The Pacific Northwest is home to the rugged terrain of the Oregon Badlands Wilderness. This area is full of lava flows, juniper trees, desert wildflowers, unique rock formations, and cultural artifacts — there’s truly an endless number of sights to see.
Do you have what it takes to hike over 50 miles in the Badlands? You can give the Badlands Challenge your best shot to find out. All you have to do is register for free, log your miles, learn about the area, snap a few photos, and then celebrate your big accomplishment.
Hike for a good cause and join the Six-Pack of Peaks challenge in SoCal.
The Six-Pack of Peaks is a self-paced hiking challenge that allows you to traverse new areas and test your limits. In SoCal, participants must hike at least six mountains to finish the task. However, you can always go above and beyond the original parameters.
Not only is the $50 registration fee put toward some cool souvenirs, but it’s also going to great nonprofits like The Heroes Project and Leave No Trace. If you already plan on hiking this year, it might as well be for a good cause.
The Lookout Tower Challenge is a great way to see the mountains.
Nothing beats a good lookout tower. The views are fantastic, and the journey to the top is usually just as great. If you’re in North Carolina, the Lookout Tower Challenge is a fun way to explore 22 different fire towers while taking in panoramic mountain views and learning some history.
This challenge will take you to the Nantahala National Forest, Great Smoky Mountains, Highlands, and more. You might even be lucky enough to see some waterfalls and wildlife during your adventures. It’s only $15 to register!
Hike the Hoodoos in Bryce Canyon National Park.
In Bryce Canyon National Park, visitors can Hike the Hoodoos. To complete this task, you must hike at least 3 miles on the designated trails and discover the different survey markers — everyone that Hikes the Hoodoos will receive a reward. This is the perfect activity for families with young children.
According to the NPS, it’s possible to find all nine benchmarks, though it will require about 18 miles of hiking. But if you’re up for the challenge, it’s worth the extra effort. Bryce Canyon offers a unique atmosphere and breathtaking hikes; it’s one of those places you just have to visit.
You can do the 365-mile hiking challenge anywhere.
You don't have to miss out on the fun if you don’t live near any of these specific challenges. The 365-mile hiking challenge allows you to participate whenever and wherever you desire. Here’s the best part: You don’t even have to hike.
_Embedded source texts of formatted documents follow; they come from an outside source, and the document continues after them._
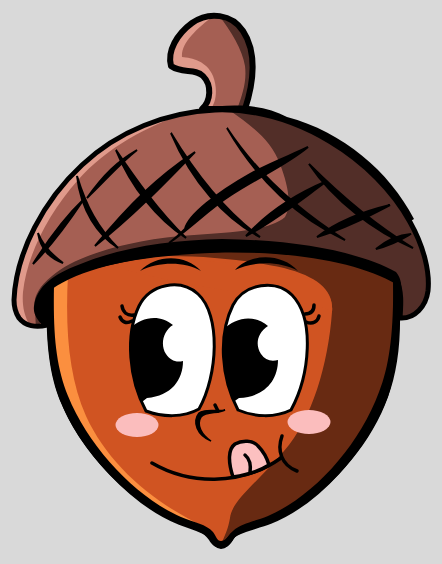
<!DOCTYPE html>
<html lang="en">
<head>
<meta charset="utf-8">
<title>Acorn character</title>
<style>
:root {
  --backdrop: #d9d9d9;
  --ink: #000;
  --cap: #a55f53;
  --cap-light: #e09a8b;
  --cap-shade: #522e28;
  --nut: #d05422;
  --nut-light: #fb8f3f;
  --nut-shade: #682a12;
  --brow-shade: #8a3a1a;
  --blush: #fbbdbd;
  --tongue: #fcc0c0;
}
html, body { margin: 0; background: var(--backdrop); overflow: hidden; }
svg { display: block; width: 442px; height: 564px; }
.outline { fill: none; stroke: var(--ink); stroke-linejoin: round; stroke-linecap: round; }
.ink { fill: var(--ink); }
.line { fill: none; stroke: var(--ink); stroke-width: 3.5; stroke-linecap: round; }
.eye-white { fill: #fff; stroke: var(--ink); stroke-width: 3; }
</style>
</head>
<body>
<svg viewBox="0 0 442 564" role="img" aria-label="Smiling cartoon acorn licking its lips">
  <defs>
    <path id="nut-shape" d="M50 285C49 335 51 366 62 397C82 450 135 504 180 522C196 528 206 530 211 536C214 542 217 546 221 546C226 546 228 541 233 535C240 529 254 527 270 521C317 502 364 450 385 396C395 366 398 325 396 272C340 240 110 240 50 285Z"/>
    <path id="cap-shape" d="M14 300C16 252 44 200 82 165C118 131 167 112 215 110C296 107 376 160 410 222C424 247 430 272 428 291C426 306 415 319 400 318C401 304 402 290 396 279C362 257 300 246 222 245C150 245 84 260 50 286C43 296 44 311 47 325C36 328 25 326 19 318C15 312 14 306 14 300Z"/>
    <path id="stem-shape" d="M202 109C211 101 212 85 203 76C195 68 182 74 171 66C167 51 177 34 192 23C209 11 232 14 243 31C257 52 254 82 245 109Z"/>
    <clipPath id="nut-clip"><use href="#nut-shape"/></clipPath>
    <clipPath id="cap-clip"><use href="#cap-shape"/></clipPath>
    <clipPath id="stem-clip"><use href="#stem-shape"/></clipPath>
    <clipPath id="left-eye-clip"><path d="M146 411C129 380 125 335 139 306C150 284 180 278 198 294C221 315 218 375 199 409C183 418 162 417 146 411Z"/></clipPath>
    <clipPath id="right-eye-clip"><path d="M238 410C221 378 218 335 233 305C245 283 276 279 292 295C315 319 310 375 291 410C275 418 254 417 238 410Z"/></clipPath>
  </defs>

  <rect width="442" height="564" fill="var(--backdrop)"/>

  <g id="nut">
    <use href="#nut-shape" fill="var(--nut)"/>
    <g clip-path="url(#nut-clip)">
      <path fill="var(--nut-light)" d="M40 270L68 275C65 330 69 378 86 416C108 464 152 502 203 526L212 548L150 540L40 420Z"/>
      <path fill="var(--nut-shade)" d="M100 262C160 250 240 258 284 268C318 277 334 290 332 312C328 365 312 419 284 451C258 482 232 500 230 518C228 530 224 538 218 550H420V240H100Z"/>
      <path fill="var(--nut)" d="M100 262C160 258 240 260 284 270C318 279 334 292 332 312C320 300 180 290 100 262Z"/>
    </g>
    <use href="#nut-shape" class="outline" stroke-width="6"/>
    <path class="ink" d="M47 285C45 340 49 377 62 405C83 455 135 508 182 524C197 529 204 533 209 540C214 550 228 552 234 538C240 531 256 529 273 522C323 500 370 448 388 397C399 367 403 330 398 272L393 278C394 328 390 365 379 392C359 446 314 496 268 516C253 522 241 523 233 531C228 537 225 541 221 541C217 541 216 536 213 532C206 524 195 523 181 517C137 498 89 448 68 396C56 366 53 335 54 285Z"/>
  </g>

  <g id="stem">
    <use href="#stem-shape" fill="var(--cap)"/>
    <g clip-path="url(#stem-clip)">
      <path fill="var(--cap-light)" d="M165 70C165 40 185 20 216 14C196 29 181 43 182 57C192 58 207 61 213 76C219 92 215 106 208 112H198C211 96 210 82 198 76Z"/>
      <path fill="var(--cap-shade)" d="M214 10C229 27 242 48 245 66C247 82 242 96 236 112H260V10Z"/>
    </g>
    <use href="#stem-shape" class="outline" stroke-width="6"/>
  </g>

  <g id="cap">
    <use href="#cap-shape" fill="var(--cap)"/>
    <g clip-path="url(#cap-clip)">
      <path fill="var(--cap-light)" d="M10 330V200L120 100H225C167 116 112 141 78 180C48 214 27 255 23 292C22 305 24 314 28 322L18 330Z"/>
      <path fill="var(--cap-shade)" d="M215 100C242 120 269 134 280 164C288 185 292 205 285 217C268 232 226 232 180 236C120 242 74 257 52 276C37 288 33 299 35 309L36 330L60 290L222 250L396 284V325H440V100Z"/>
    </g>
    <path class="ink" d="M34 306C37 286 54 274 78 265C121 247 171 240 222 239C300 240 362 253 396 272C402 279 402 288 401 300L396 284C362 264 302 252 222 252C153 253 87 265 52 289C46 297 46 312 49 327L43 326C37 319 33 314 34 306Z"/>
    <use href="#cap-shape" class="outline" stroke-width="5"/>
    <path class="ink" d="M200 108C238 103 265 105 287 117C343 132 389 171 414 219L409 222C377 165 319 123 255 113Z"/>
    <g id="cap-lattice" class="ink">
      <path d="M38 233C43 246 52 255 63 263C50 258 41 250 38 233Z" stroke="#000" stroke-width="2"/>
      <path d="M77 176C86 206 98 228 118 248C98 235 81 211 77 176Z" stroke="#000" stroke-width="2"/>
      <path d="M116 150C135 178 158 211 186 238C157 219 131 187 116 150Z" stroke="#000" stroke-width="2"/>
      <path d="M171 133C195 173 225 211 260 237C225 219 192 182 171 133Z" stroke="#000" stroke-width="2"/>
      <path d="M227 128C256 172 298 210 345 240C299 219 257 180 227 128Z" stroke="#000" stroke-width="2"/>
      <path d="M309 164C337 192 375 225 413 248C374 231 334 201 309 164Z" stroke="#000" stroke-width="2"/>
      <path d="M33 264C50 237 65 217 84 199C66 226 52 245 33 264Z" stroke="#000" stroke-width="2"/>
      <path d="M87 198C104 174 118 161 137 150C118 165 106 180 87 198Z" stroke="#000" stroke-width="2"/>
      <path d="M95 246C129 205 157 177 195 152C164 184 132 217 95 246Z" stroke="#000" stroke-width="2"/>
      <path d="M169 243C176 238 181 233 185 229C188 215 218 192 250 174C274 161 292 155 308 147C285 166 258 177 231 195C209 209 191 228 169 243Z" stroke="#000" stroke-width="2"/>
      <path d="M246 236C268 212 296 194 327 181C302 199 275 221 246 236Z" stroke="#000" stroke-width="2"/>
      <path d="M317 237C338 221 365 211 390 205C369 216 344 229 317 237Z" stroke="#000" stroke-width="2"/>
      <path d="M376 249C387 240 399 235 411 234C401 240 389 246 376 249Z" stroke="#000" stroke-width="2"/>
    </g>
  </g>

  <g id="face">
    <g id="brows" class="ink">
      <path d="M140 271C156 254 186 254 201 271C184 261 158 262 140 271Z"/>
      <path d="M235 270C250 253 282 253 298 271C280 261 253 261 235 270Z"/>
    </g>
    <g id="lashes" class="line">
      <path d="M122 306C123 312 127 316 134 315M120 317C122 322 126 324 132 321"/>
      <path d="M314 305C314 311 311 314 305 314M319 316C318 321 313 325 306 322"/>
    </g>
    <g id="left-eye">
      <path class="eye-white" d="M146 411C129 380 125 335 139 306C150 284 180 278 198 294C221 315 218 375 199 409C183 418 162 417 146 411Z"/>
      <path class="ink" clip-path="url(#left-eye-clip)" d="M125 334C136 318 158 312 173 325C163 331 160 345 166 354C170 360 176 363 183 361C183 380 171 396 147 398L138 405Z"/>
    </g>
    <g id="right-eye">
      <path class="eye-white" d="M238 410C221 378 218 335 233 305C245 283 276 279 292 295C315 319 310 375 291 410C275 418 254 417 238 410Z"/>
      <path class="ink" clip-path="url(#right-eye-clip)" d="M218 336C231 317 253 313 268 326C257 333 255 345 261 354C265 360 271 362 278 360C278 381 264 397 239 398L229 405Z"/>
    </g>
    <g id="cheeks" fill="var(--blush)">
      <ellipse cx="137" cy="425" rx="21.5" ry="12"/>
      <ellipse cx="309" cy="422" rx="21.5" ry="12"/>
    </g>
    <g id="nose">
      <path class="ink" d="M211 441C197 435 192 422 199 413C206 408 217 412 225 410C218 414 206 411 201 417C196 425 202 435 211 441Z" stroke="#000" stroke-width="1.5"/>
      <path class="line" stroke-width="2" d="M215 405L218 411"/>
    </g>
    <g id="mouth">
      <path class="line" d="M152 463C188 484 240 487 281 458"/>
      <path d="M233 477C228 462 228 449 235 444C242 440 253 440 258 446C263 451 267 458 269 465C258 472 246 475 233 477Z" fill="var(--tongue)" stroke="var(--ink)" stroke-width="3.5" stroke-linejoin="round"/>
      <path class="line" stroke-width="2.5" d="M245 455C250 459 251 466 250 473"/>
      <path class="line" d="M282 436C277 450 281 465 297 471"/>
    </g>
  </g>
</svg>
</body>
</html>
Walking, running, biking, swimming, and even paddling can count too.
For a few extra perks, you can register for a small fee, but it’s not necessary — this challenge is possible without paying a dime. You can track your miles and celebrate in a way that’s unique to you.